Midwest Governors Want RVP Ban On E15 To End

  • Tuesday, 13 September 2016 10:59

Seven governors from the Midwest, including Minnesota's Gov. Mark Dayton, have asked the EPA to end the reid vapor pressure (RVP) ban on E15.

In a letter to EPA Administrator, Gina McCarthy, the governors point out that the "inequitable RVP treatment of E10 and E15 has no scientific basis since E15 and higher blends are lower in volatility than E10 when blended with the same base gasoline."

The RVP bars the sale of E15 to non-flex fuel vehicles from June 1 to Sept 15.

Ethanol has a lower RVP than gasoline but the RVP in blends like E10 or E15 increase if the gasoline blend stock has a higher RVP and during the summer months, there is a lack of supply of gasoline with a low RVP. Nonetheless, E10 has been granted a waiver to be sold in the summer. E15, while indistinguishable from E10, has not been given a waiver. You can read more on the RVP ban here.
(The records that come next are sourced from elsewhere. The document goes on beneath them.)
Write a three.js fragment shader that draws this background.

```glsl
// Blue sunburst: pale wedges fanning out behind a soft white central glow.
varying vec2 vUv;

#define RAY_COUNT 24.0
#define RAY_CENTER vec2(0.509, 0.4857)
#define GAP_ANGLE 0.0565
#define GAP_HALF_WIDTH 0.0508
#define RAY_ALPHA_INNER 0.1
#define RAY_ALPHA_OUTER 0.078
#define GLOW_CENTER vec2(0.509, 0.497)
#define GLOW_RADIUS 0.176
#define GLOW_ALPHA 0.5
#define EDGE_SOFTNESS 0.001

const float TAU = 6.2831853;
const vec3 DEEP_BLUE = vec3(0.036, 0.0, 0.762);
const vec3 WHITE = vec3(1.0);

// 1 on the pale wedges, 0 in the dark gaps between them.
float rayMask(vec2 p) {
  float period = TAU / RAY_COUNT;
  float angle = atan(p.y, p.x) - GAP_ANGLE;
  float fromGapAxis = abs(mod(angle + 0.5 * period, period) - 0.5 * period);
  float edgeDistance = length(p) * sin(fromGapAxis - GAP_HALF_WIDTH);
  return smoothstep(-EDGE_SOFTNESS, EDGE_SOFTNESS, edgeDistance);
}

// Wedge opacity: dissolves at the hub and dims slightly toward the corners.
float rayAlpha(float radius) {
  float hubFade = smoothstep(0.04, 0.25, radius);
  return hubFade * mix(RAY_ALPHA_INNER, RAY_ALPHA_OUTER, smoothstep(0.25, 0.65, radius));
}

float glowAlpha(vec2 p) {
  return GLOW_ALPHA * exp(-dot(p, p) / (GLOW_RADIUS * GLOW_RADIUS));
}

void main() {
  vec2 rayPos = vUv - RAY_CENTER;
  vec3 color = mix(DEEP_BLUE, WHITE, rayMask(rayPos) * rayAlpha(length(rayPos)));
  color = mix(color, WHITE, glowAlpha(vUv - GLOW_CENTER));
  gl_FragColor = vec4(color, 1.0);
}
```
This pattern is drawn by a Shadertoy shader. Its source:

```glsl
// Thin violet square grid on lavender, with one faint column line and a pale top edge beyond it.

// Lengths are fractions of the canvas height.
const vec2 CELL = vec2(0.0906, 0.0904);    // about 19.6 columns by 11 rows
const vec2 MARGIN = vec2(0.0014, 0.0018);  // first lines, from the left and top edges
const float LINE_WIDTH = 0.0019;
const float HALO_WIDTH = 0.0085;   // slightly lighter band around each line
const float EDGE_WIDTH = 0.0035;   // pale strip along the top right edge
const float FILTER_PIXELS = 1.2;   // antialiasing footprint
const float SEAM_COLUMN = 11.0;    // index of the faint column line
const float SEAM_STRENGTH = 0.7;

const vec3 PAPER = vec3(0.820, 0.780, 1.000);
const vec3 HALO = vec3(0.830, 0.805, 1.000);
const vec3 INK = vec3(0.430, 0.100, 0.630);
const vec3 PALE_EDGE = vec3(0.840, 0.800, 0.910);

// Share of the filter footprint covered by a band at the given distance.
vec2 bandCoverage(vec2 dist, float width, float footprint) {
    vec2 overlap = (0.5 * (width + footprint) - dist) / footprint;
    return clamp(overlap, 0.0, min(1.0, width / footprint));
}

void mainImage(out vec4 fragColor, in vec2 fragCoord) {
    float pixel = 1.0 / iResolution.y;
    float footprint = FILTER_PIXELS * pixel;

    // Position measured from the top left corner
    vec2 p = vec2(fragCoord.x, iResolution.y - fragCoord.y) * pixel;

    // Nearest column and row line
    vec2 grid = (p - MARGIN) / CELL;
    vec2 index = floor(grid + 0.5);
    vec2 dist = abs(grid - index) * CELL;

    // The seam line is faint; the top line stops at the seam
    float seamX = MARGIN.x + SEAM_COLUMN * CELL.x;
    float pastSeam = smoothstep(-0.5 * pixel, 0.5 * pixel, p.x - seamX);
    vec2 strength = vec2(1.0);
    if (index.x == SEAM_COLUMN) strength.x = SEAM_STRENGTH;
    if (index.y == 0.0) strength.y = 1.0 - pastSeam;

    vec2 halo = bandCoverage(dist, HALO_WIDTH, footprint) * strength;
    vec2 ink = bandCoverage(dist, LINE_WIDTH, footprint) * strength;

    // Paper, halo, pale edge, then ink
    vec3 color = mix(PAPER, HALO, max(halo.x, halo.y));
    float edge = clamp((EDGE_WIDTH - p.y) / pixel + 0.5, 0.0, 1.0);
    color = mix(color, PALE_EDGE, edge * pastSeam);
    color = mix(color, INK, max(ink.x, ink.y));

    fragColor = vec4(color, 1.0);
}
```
As a result of the ban, E15 sales dropped significantly in June and July (August sales numbers aren't out yet) in Minnesota. You can read more here

"EPA's disparate handling of E10 and E15 with regard to fuel volatility regulation is stifling the widespread adoption of E15 and mid-level ethanol blends," the governors wrote in the letter. Besides Dayton, the other governors who signed the letter include Gov. Terry Branstad (Iowa), Gov. Sam Brownback (Kansas), Jay Nixon (Missouri), Pete Rickets (Nebraska), Jack Dalrymple (North Dakota) and Dennis Daugaard (South Dakota).

In their letter, the governors urge the EPA to " take immediate action to establish a volatility regime that allows a uniform gasoline blendstock to be suitable for blending both E10 and E15 (and higher blends) year round."

"When EPA first proposed its dramatic belnding reductions to the Renewable Fuel Standard in 2013, the Agency specifically asked that stakeholders suggest 'what actions, on the part of government...could be taken to overcome these obstacles and to enable E15 consumption to increase.' Ensuring the same base gasoline may be blended to create E10 and E15 year round is one step that EPA can take immediately to stimulate a rapid increase in E15 consumption - driving ethanol use well beyond the so-called 'E10 blendwall' and giving more Americans the choice of a cleaner-burning, lower-cost, higher-octane, renewable fuel at the pump."

You can read the rest of the letter here